Feminism's Last Line of Defense
Confident and assertive on her first day of her first Supreme Court term, Sonia Sotomayor made headlines for asking more questions in an hour than Clarence Thomas has in years. Thrilling as that was, it was even better to read that 76-year-old Ruth Bader Ginsburg dominated questioning along with her new colleague. Ginsburg was recently hospitalized after feeling faint at work; she underwent an operation for pancreatic cancer earlier this year. For feminists, she’s irreplaceable, even with a Democratic president around to appoint her successor. She needs to stick around as long as she can.
Her voice is especially necessary now, at a time when, thanks to George W. Bush’s nominees, the Supreme Court has become the branch of government most hostile to gender equality.

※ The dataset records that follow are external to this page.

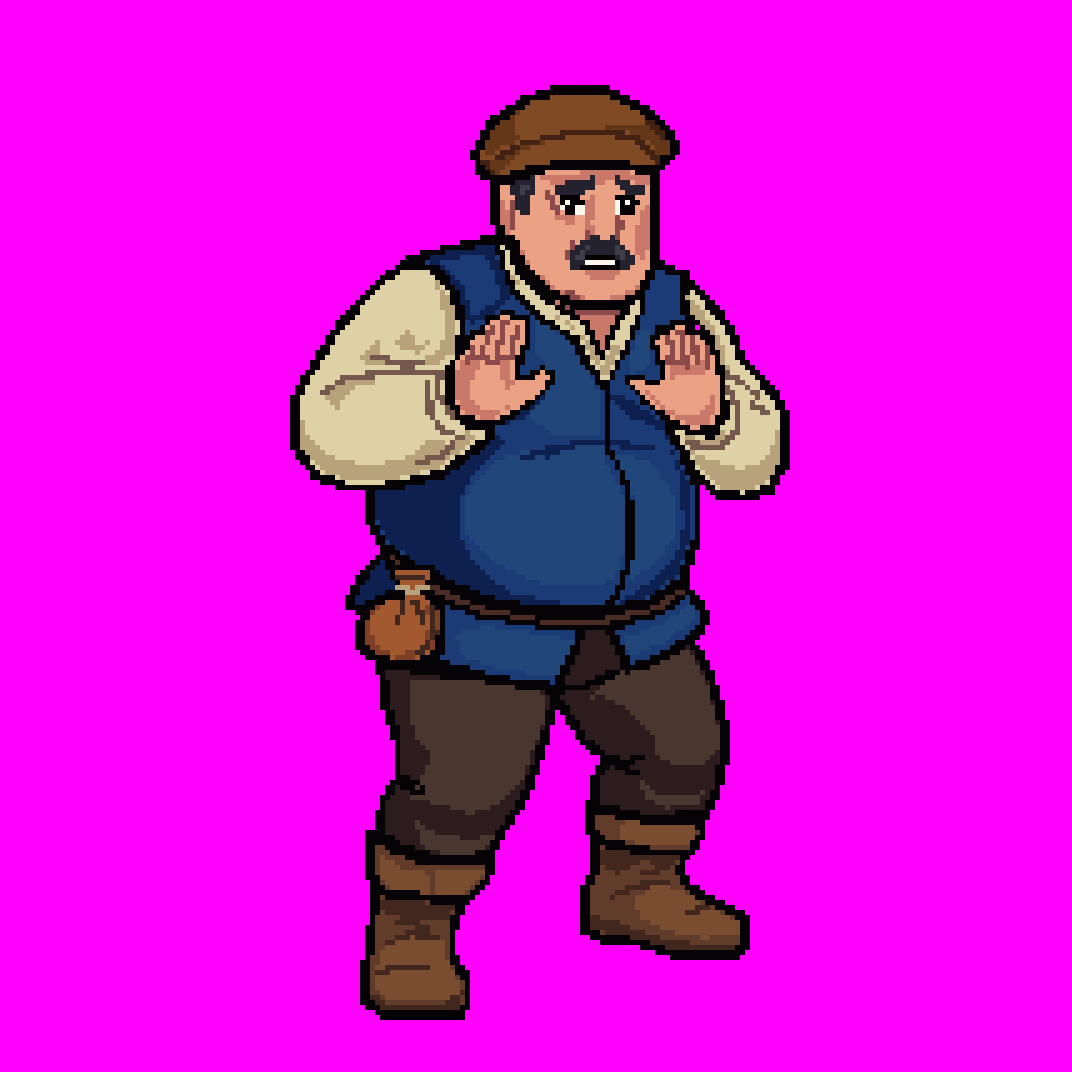
<!DOCTYPE html>
<html lang="en">
<head>
<meta charset="utf-8">
<title>Worried villager sprite</title>
<style>
:root {
  --backdrop: #ff00ff; --ink: #050306;
  --skin: #eba184; --skin-mid: #c9786a; --skin-dark: #8c4a4a;
  --hair: #23222e; --hair-light: #3e3d4a; --white: #fbf6ee;
  --linen: #ded1a5; --linen-mid: #b7a27b; --linen-dark: #75594d;
  --vest: #1a3b76; --vest-light: #21467a; --vest-dark: #0e2050;
  --hose: #2d1c1d; --hose-light: #48362f;
  --leather: #7a4d31; --leather-mid: #613c2b; --leather-dark: #42271f;
  --cap: #804a25; --cap-mid: #643719; --cap-dark: #432213;
  --pouch: #a2592f; --pouch-mid: #7d3f26; --belt: #4b2c25;
}
html, body { margin: 0; width: 1072px; height: 1072px; overflow: hidden; background: var(--backdrop); }
svg { display: block; shape-rendering: crispEdges; }
.villager path, .villager polygon { stroke-linejoin: round; stroke-linecap: round; }
.outlined { stroke: var(--ink); stroke-width: 9; }
.thin { stroke: var(--ink); stroke-width: 6; }
.crease { fill: none; stroke: var(--ink); stroke-width: 6; }
.fold { fill: none; stroke-width: 6; }
.ink { fill: var(--ink); }
.skin { fill: var(--skin); } .skin-mid { fill: var(--skin-mid); }
.skin-fold { stroke: var(--skin-dark); }
.hair { fill: var(--hair); } .hair-light { fill: var(--hair-light); } .white { fill: var(--white); }
.linen { fill: var(--linen); } .linen-mid { fill: var(--linen-mid); } .linen-fold { stroke: var(--linen-dark); }
.vest { fill: var(--vest); } .vest-light { fill: var(--vest-light); } .vest-dark { fill: var(--vest-dark); }
.vest-fold { stroke: var(--vest-dark); }
.hose { fill: var(--hose); } .hose-light { fill: var(--hose-light); }
.leather { fill: var(--leather); } .leather-mid { fill: var(--leather-mid); } .leather-dark { fill: var(--leather-dark); }
.leather-fold { stroke: var(--leather-dark); }
.cap { fill: var(--cap); } .cap-mid { fill: var(--cap-mid); } .cap-fold { stroke: var(--cap-dark); }
.pouch { fill: var(--pouch); } .pouch-mid { fill: var(--pouch-mid); }
</style>
</head>
<body>
<svg width="1072" height="1072" viewBox="0 0 1072 1072" role="img" aria-label="Pixel art villager in a flat cap and blue vest, holding up both hands in alarm">
<defs>
  <filter id="pixel-grid" filterUnits="userSpaceOnUse" x="0" y="0" width="1072" height="1072" color-interpolation-filters="sRGB">
    <feFlood x="2" y="2" width="1" height="1" flood-color="#000" result="dot"/>
    <feComposite in="dot" in2="dot" operator="over" x="0" y="0" width="5" height="5"/>
    <feTile result="dots"/>
    <feComposite in="SourceGraphic" in2="dots" operator="in"/>
    <feMorphology operator="dilate" radius="2"/>
  </filter>
</defs>
<rect width="1072" height="1072" fill="var(--backdrop)"/>
<g class="villager" filter="url(#pixel-grid)">

  <g id="right-leg">
    <path class="leather-mid outlined" d="M594 840L595 870L584 890V930L602 938L640 943L672 954H735L746 945V918L718 905L690 888L681 870L685 850Z"/>
    <path class="leather" d="M634 900L650 886L678 888L712 909L738 922V935L705 938L670 932L640 917Z"/>
    <path class="leather-dark" d="M600 848L684 855L676 864L640 862L618 873L602 866ZM589 915L612 920L672 942L738 944L733 950H674L640 939L602 932L589 926Z"/>
    <path class="fold leather-fold" d="M612 896L640 886L668 881M645 873L665 868M690 912L708 908"/>
    <path class="leather-mid outlined" d="M590 806L640 819L699 822L703 832L692 852H650L602 842L590 831Z"/>
    <path class="leather" d="M624 819L698 826L690 846H654L620 840Z"/>
    <path class="hose outlined" d="M556 696L585 742L608 760L597 775L593 805L645 819L704 815L716 795L724 758V725L712 680L690 638L600 626Z"/>
    <path class="hose-light" d="M610 674L690 648L706 680L718 725V752L700 765L672 764L652 752L656 738L632 712L606 697L588 698Z"/>
    <path class="hose-light" d="M640 778L658 794L690 796L704 790L696 806L664 808L645 798Z"/>
    <path class="crease" d="M606 759L630 762L642 756M620 766L636 773"/>
  </g>

  <g id="left-leg">
    <path class="leather-mid outlined" d="M375 888L370 950L364 968V1000L382 1014H460L467 1005V980L452 955V930L462 900Z"/>
    <path class="leather" d="M385 944L410 932L442 938L447 958L459 981V996L440 1002H392L374 990L377 966Z"/>
    <path class="leather-dark" d="M380 898L456 906L446 920L412 922L382 912ZM368 990L386 1003H442L463 992L457 1009H384L369 1000Z"/>
    <path class="fold leather-fold" d="M388 943L408 934L436 936M378 972L402 966L426 969M400 922L426 927"/>
    <path class="leather-mid outlined" d="M371 834L396 850L432 863L491 860L487 880L469 899H440L386 893L370 876Z"/>
    <path class="leather" d="M379 853L400 867L430 874V894L390 888L378 877ZM437 872L484 869L480 880L464 893L437 895Z"/>
    <path class="hose outlined" d="M381 664L386 705L397 740L398 778L383 801L380 834L410 853L445 861L490 855L502 832L520 806L536 768L558 690Z"/>
    <path class="hose-light" d="M413 679L480 681L546 694L543 722L523 780L500 804L470 815L438 804L410 797L406 788L426 772L430 752L415 737L409 706Z"/>
    <path class="hose-light" d="M413 820L440 834L472 839L497 833L483 852L448 855L424 847Z"/>
    <path class="crease" d="M396 774L422 786M402 784L420 794M407 848L430 856L470 856"/>
  </g>

  <g id="tunic-skirt">
    <path class="hose thin" d="M584 628H614L628 665L602 681L556 692Z"/>
    <path class="crease" d="M556 691L592 684L610 671"/>
    <path class="vest-dark outlined" d="M386 550L362 577L348 604L366 616L420 600Z"/>
    <path class="vest outlined" d="M428 585L432 662L495 680L555 688L568 664L583 628Z"/>
    <path class="vest-light" d="M456 633L485 626L540 634L574 640L557 676L500 670L462 657Z"/>
    <path class="vest outlined" d="M611 630L628 669L658 660L690 640L703 627V609L684 586L640 615Z"/>
    <path class="vest-light" d="M624 638L662 624L692 604L695 618L664 642L630 656Z"/>
  </g>

  <path id="belt" fill="var(--belt)" class="thin" d="M384 545L428 580L480 603L540 615L600 616L650 604L686 583L690 592L660 613L605 627L545 626L480 616L428 594L388 560Z"/>

  <g id="vest">
    <path class="vest outlined" d="M497 238L450 249L406 262L440 290L455 340L445 440L371 486V520L382 545L430 577L490 601L545 611H606L650 602L682 580L697 540V485L682 450L665 420L690 340L684 275L650 262L600 380Z"/>
    <path class="vest-dark" d="M440 480L472 452L492 435L505 440L472 474L459 505L462 540L480 570L510 592L560 603L600 606L545 607L488 596L430 571L387 542L376 518V491ZM664 430L690 485V540L678 574L650 596L618 604L650 581L676 556L684 525L680 478Z"/>
    <path class="vest-light" d="M476 480L506 455L560 445L603 447L608 465L625 500V545L615 580L590 586L535 582L490 560L465 530L464 500Z"/>
    <path class="vest-light" d="M616 455L650 460L674 495L675 535L654 566L629 580L637 535L632 490Z"/>
    <path class="vest-dark" d="M428 256L492 244L512 294L496 313L470 325L455 288L433 266Z"/>
    <path class="vest" d="M438 263L482 252L496 273L499 300L472 316L463 288Z"/>
    <path class="vest-light" d="M536 318L571 343L591 377L600 395L598 435L555 435L520 410L555 380L535 350ZM634 335L650 330L650 365L630 374Z"/>
    <path class="vest-dark" d="M525 392L512 412L490 428L520 420L545 397ZM610 394L626 398L667 424L660 430L624 414Z"/>
    <path class="fold vest-fold" d="M522 459L558 447L596 442L650 448M548 455L570 445M412 538L430 557"/>
    <path class="crease" d="M606 386V445L622 473L630 500V556L618 592L608 607"/>
  </g>

  <g id="left-sleeve">
    <path class="linen outlined" d="M408 263L434 269L453 290L463 325L459 358L447 374L451 404L466 424L490 428L488 440L440 475L388 487H345L315 475L295 447V402L310 372L340 325L380 282Z"/>
    <path class="linen-mid" d="M434 277L450 297L457 325L454 352L440 363L408 369L440 350L446 325ZM300 405L305 434L330 456L372 466L410 456L430 440L450 444L464 432L482 434L438 468L386 481H347L320 470L301 446ZM323 400L340 380L385 379L352 389L338 408ZM361 356L380 340L377 358L400 366L370 367ZM395 345L410 325L416 345L435 340L418 354Z"/>
    <path class="fold linen-fold" d="M325 392L345 378L380 374L440 371M375 356L404 366L422 363M429 384L430 412L442 430L462 438M418 462L438 458L452 444M440 374L438 394L452 416"/>
  </g>

  <g id="right-sleeve">
    <path class="linen outlined" d="M684 280L700 292L731 330L741 357L774 394L784 415V465L770 489L745 498L715 493L696 474L674 438L668 420L712 436L724 415L720 348L702 322L687 317Z"/>
    <path class="linen-mid" d="M687 293L705 315L722 343L729 372L742 385L726 380L715 340L688 310ZM778 430L779 463L766 484L742 492L717 487L700 470L690 450L712 460L740 469L765 460ZM678 432L710 442L724 427L728 440L714 449L690 446Z"/>
    <path class="fold linen-fold" d="M724 374L744 384L758 397M728 388L739 410L736 432L718 448L686 444M752 405L768 412"/>
  </g>

  <g id="neck">
    <path class="skin-mid" d="M520 270L560 318L585 330L602 372L617 330L640 295Z"/>
    <path class="fold skin-fold" d="M560 306L585 314L618 311M596 350L602 362L608 345"/>
    <path class="linen thin" d="M497 238L507 240L520 275L550 302L584 322L602 357L616 324L640 292L644 305L628 345L606 388L588 364L576 340L540 318L514 292L503 265Z"/>
    <path class="linen-mid" d="M503 262L516 286L546 311L578 332L592 360L606 379L623 345L614 344L603 364L590 342L575 326L536 304L512 275Z"/>
  </g>

  <g id="head">
    <path class="skin outlined" d="M494 185V215L503 238L514 242L525 270L548 293L580 306H620L641 294L655 262V172L620 162H560Z"/>
    <path class="skin-mid" d="M498 198L512 206L514 226L508 235L500 217ZM540 175L620 170L650 177V188L620 178L590 188L546 182ZM518 240L532 268L555 288L590 300L622 296L642 280L640 290L619 302H582L550 289L528 268ZM640 212L650 205V245L640 262L634 247ZM552 205L560 216L582 218L568 225L554 217ZM589 190L596 200L592 225L600 240L586 236L582 226Z"/>
    <path class="skin" d="M502 199L509 207L506 218Z"/>
    <path class="fold skin-fold" d="M514 202V228M566 292L576 296M574 244L568 255M618 206L620 228L614 238M588 231L590 239M548 192L556 210"/>
    <path class="hair" d="M508 184L538 174L534 192L528 214L518 213L516 200Z"/>
    <path class="hair-light" d="M518 186L530 182L526 196L519 198Z"/>
    <g id="eyes">
      <path class="white" d="M558 199L580 197L585 213L564 216ZM614 198H636L638 212L618 217Z"/>
      <path class="ink" d="M555 200L562 194H578L586 203H575V214H563V203ZM612 200L618 194H633L640 203H634V214H622V203Z"/>
      <path class="white" d="M566 199H571V204H566ZM624 199H629V204H624Z"/>
    </g>
    <path id="brows" class="hair" d="M553 190L565 182L584 182L594 176L595 186L584 194L560 196ZM616 176L626 182L638 183L647 192L640 197L626 192L617 187Z"/>
    <path id="mouth" class="skin-mid" d="M574 255L625 254L630 264L615 278H590Z"/>
    <path class="ink" d="M577 257H624V268H577Z"/>
    <path class="white" d="M584 258H617V266H584Z"/>
    <path id="moustache" class="hair" d="M568 262L573 250L585 240L594 235L603 241L612 236L625 245L634 258L632 268H622L615 257L602 253L585 258L580 269H570Z"/>
    <path class="hair-light" d="M574 258L580 250L588 247L582 260ZM618 246L627 255L626 261L616 252Z"/>
  </g>

  <g id="flat-cap">
    <path class="cap outlined" d="M495 182L478 168L476 151L490 124L528 99L555 91H605L640 107L668 130L676 149L659 167L652 173L620 164H565L528 172Z"/>
    <path class="cap-mid" d="M482 152L494 128L520 110L512 130L520 140L500 148L490 160ZM645 122L668 139L671 150L657 161L651 142L625 130H600L570 136L530 146L512 160L498 176L485 166L505 152L540 137L580 128L630 127Z"/>
    <path class="cap" d="M506 164L540 148L590 139L630 142L648 158L622 158H565L525 166Z"/>
    <path class="fold cap-fold" d="M496 159L520 145L560 135L600 132L632 137L648 149L656 160M648 122L662 135M484 163L494 174"/>
  </g>

  <g id="coin-pouch">
    <path class="pouch outlined" d="M395 594L368 605L360 628L362 648L378 661L415 664L438 654L443 630L440 605L424 590Z"/>
    <path class="pouch-mid" d="M399 600L374 609L368 628L378 648L397 656L423 647L430 622L424 600L438 611V633L433 650L413 659L380 656L366 643L365 624L373 608Z"/>
    <path class="pouch thin" d="M390 568L410 565L430 569L437 575L425 585L426 594H398L399 584Z"/>
    <path class="fold leather-fold" d="M404 602L398 622M415 602L424 620M432 610L435 632L420 654M398 576H424"/>
    <path fill="none" stroke="var(--linen-mid)" stroke-width="6" d="M399 586L412 592L426 588"/>
  </g>

  <g id="left-hand">
    <path class="skin thin" d="M452 364L466 345L473 334L483 333L486 321L497 317L503 312L512 313L515 318L529 319V340L520 358L518 377L530 377L542 368L553 376L548 387L535 400L505 419L484 425L458 414L450 398Z"/>
    <path class="skin-mid" d="M456 370L470 353L480 362L470 385L474 406L492 410L512 406L490 421L465 412L455 396ZM497 365L514 355L508 378L520 386L505 388Z"/>
    <path class="fold skin-fold" d="M475 345L468 361M491 328L482 354M505 323L496 355M518 326L512 351M480 358L495 362L510 356"/>
  </g>

  <g id="right-hand">
    <path class="skin thin" d="M626 380L640 378L654 384L662 378L659 356L654 343L657 329L668 331L678 321L686 323L690 331L702 331L707 344L716 353L722 380V412L712 430L690 431L666 419L644 400Z"/>
    <path class="skin-mid" d="M634 384L656 396L670 411L690 417L706 410L715 390V411L707 424L690 425L668 413L648 396ZM668 358L690 366L706 360L703 376L682 373L669 384Z"/>
    <path class="fold skin-fold" d="M668 336L674 357M680 332L685 359M693 338L697 361M706 350L707 366M669 360L690 366"/>
  </g>
</g>
</svg>
</body>
</html>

Ginsburg’s pathbreaking legal work on women’s rights has sometimes been analogized to Thurgood Marshall’s civil-rights advocacy. The two justices’ temperaments are profoundly different; Ginsburg is actually quite modest and incremental in her approach to the law. She’s written that courts should, at most, “moderately add impetus” to social change. Nevertheless, her work on behalf of women has changed the lives of most Americans. Her voice is especially necessary now, at a time when, thanks to George W. Bush’s nominees, the Supreme Court has become the branch of government most hostile to gender equality.
As co-director of the ACLU’s Women’s Rights Project in the 1970s, Ginsburg was a central figure in a string of cases in which various kinds of sex discrimination were ruled unconstitutional. She was famously clever in choosing cases in which discriminatory laws hurt men—one of her cases involved a widower father who couldn’t collect social security benefits available to widowed mothers, another challenged an Oklahoma law that let women buy low-alcohol beer at age 18, while men had to be 21. Presented with victimized men, justices had a way of suddenly comprehending the perniciousness of sexism. Her work resulted in many of the protections later generations of women would take for granted.
Indeed, that’s one reason we’re unlikely to see someone like her again. Ginsburg was seared by personal experiences of sexism, while her work has helped insure that later generations of women would be spared similar injustices. As one of nine women in her Harvard Law School class, she was asked by the dean how she could justify taking a place that would have gone to a man. Justice Felix Frankfurter refused to hire her as a clerk because of her gender. As a law professor in the early 60s, she hid her second pregnancy because she was afraid it might endanger her job.
Though Obama is in many ways more liberal than Clinton, it’s hard to imagine him nominating someone like Ginsburg. Unlike Sotomayor, who has no real paper trail on abortion or other contentious gender issues, Ginsburg had a long, public record as an advocate for sexual equality. It’s amazing to remember that in 1993, only three Republicans voted against her confirmation—as polarized as the Clinton years were, things are far worse today. A record as a feminist champion is far more likely to hinder than to help future Supreme Court candidates.
Not, of course, that Ginsburg is remotely radical. She’s usually been a quiet presence who prizes collegiality. One of the oddest and most charming things about her is her close friendship with Antonin Scalia—apparently she and her husband spend every New Years Eve with him and his wife. But in recent years, as an increasingly conservative court has chipped away at the rights closest to her heart, she’s been a lucid and indignant voice of opposition.
In 2007, the Supreme Court upheld a ban on late-term abortions that made no provision for exceptions when a woman’s health is threatened. Clearly outraged, Ginsburg took the unusual step of reading her dissent from the bench. Writing for the majority, Justice Anthony Kennedy made the maddeningly condescending claim that women needed to be protected from a procedure they might later regret. “This way of protecting women recalls ancient notions about women's place in society and under the Constitution—ideas that have long since been discredited,” she wrote.
Later that year, the court voted to limit sex discrimination lawsuits in the Lily Ledbetter case. Once again, there was a cold fury in her dissent, which she again read from the bench: “In our view, the court does not comprehend, or is indifferent to, the insidious way in which women can be victims of pay discrimination.” “[T]his year we are witnessing—what shall we call it?—the radicalization of Ruth Bader Ginsburg?” the columnist Ellen Goodman wrote at the time. “The transformation of the 74-year-old justice who is watching a court undo her life's work?”
Even with Sotomayor to back her up, that undoing will likely continue in the Roberts court. It’s a sad way to wind up a career, seeing one’s legacy eroded. Still, given how public she’s been about her loneliness as the only woman on the bench, at least now she’ll have some company. Hopefully she’ll be able to enjoy it for years to come.
Michelle Goldberg is the author of The Means of Reproduction: Sex, Power and the Future of the World and Kingdom Coming: The Rise of Christian Nationalism. She is a senior correspondent for The American Prospect, and her work has appeared in The New Republic, The Nation, the Los Angeles Times, Glamour, and many other publications.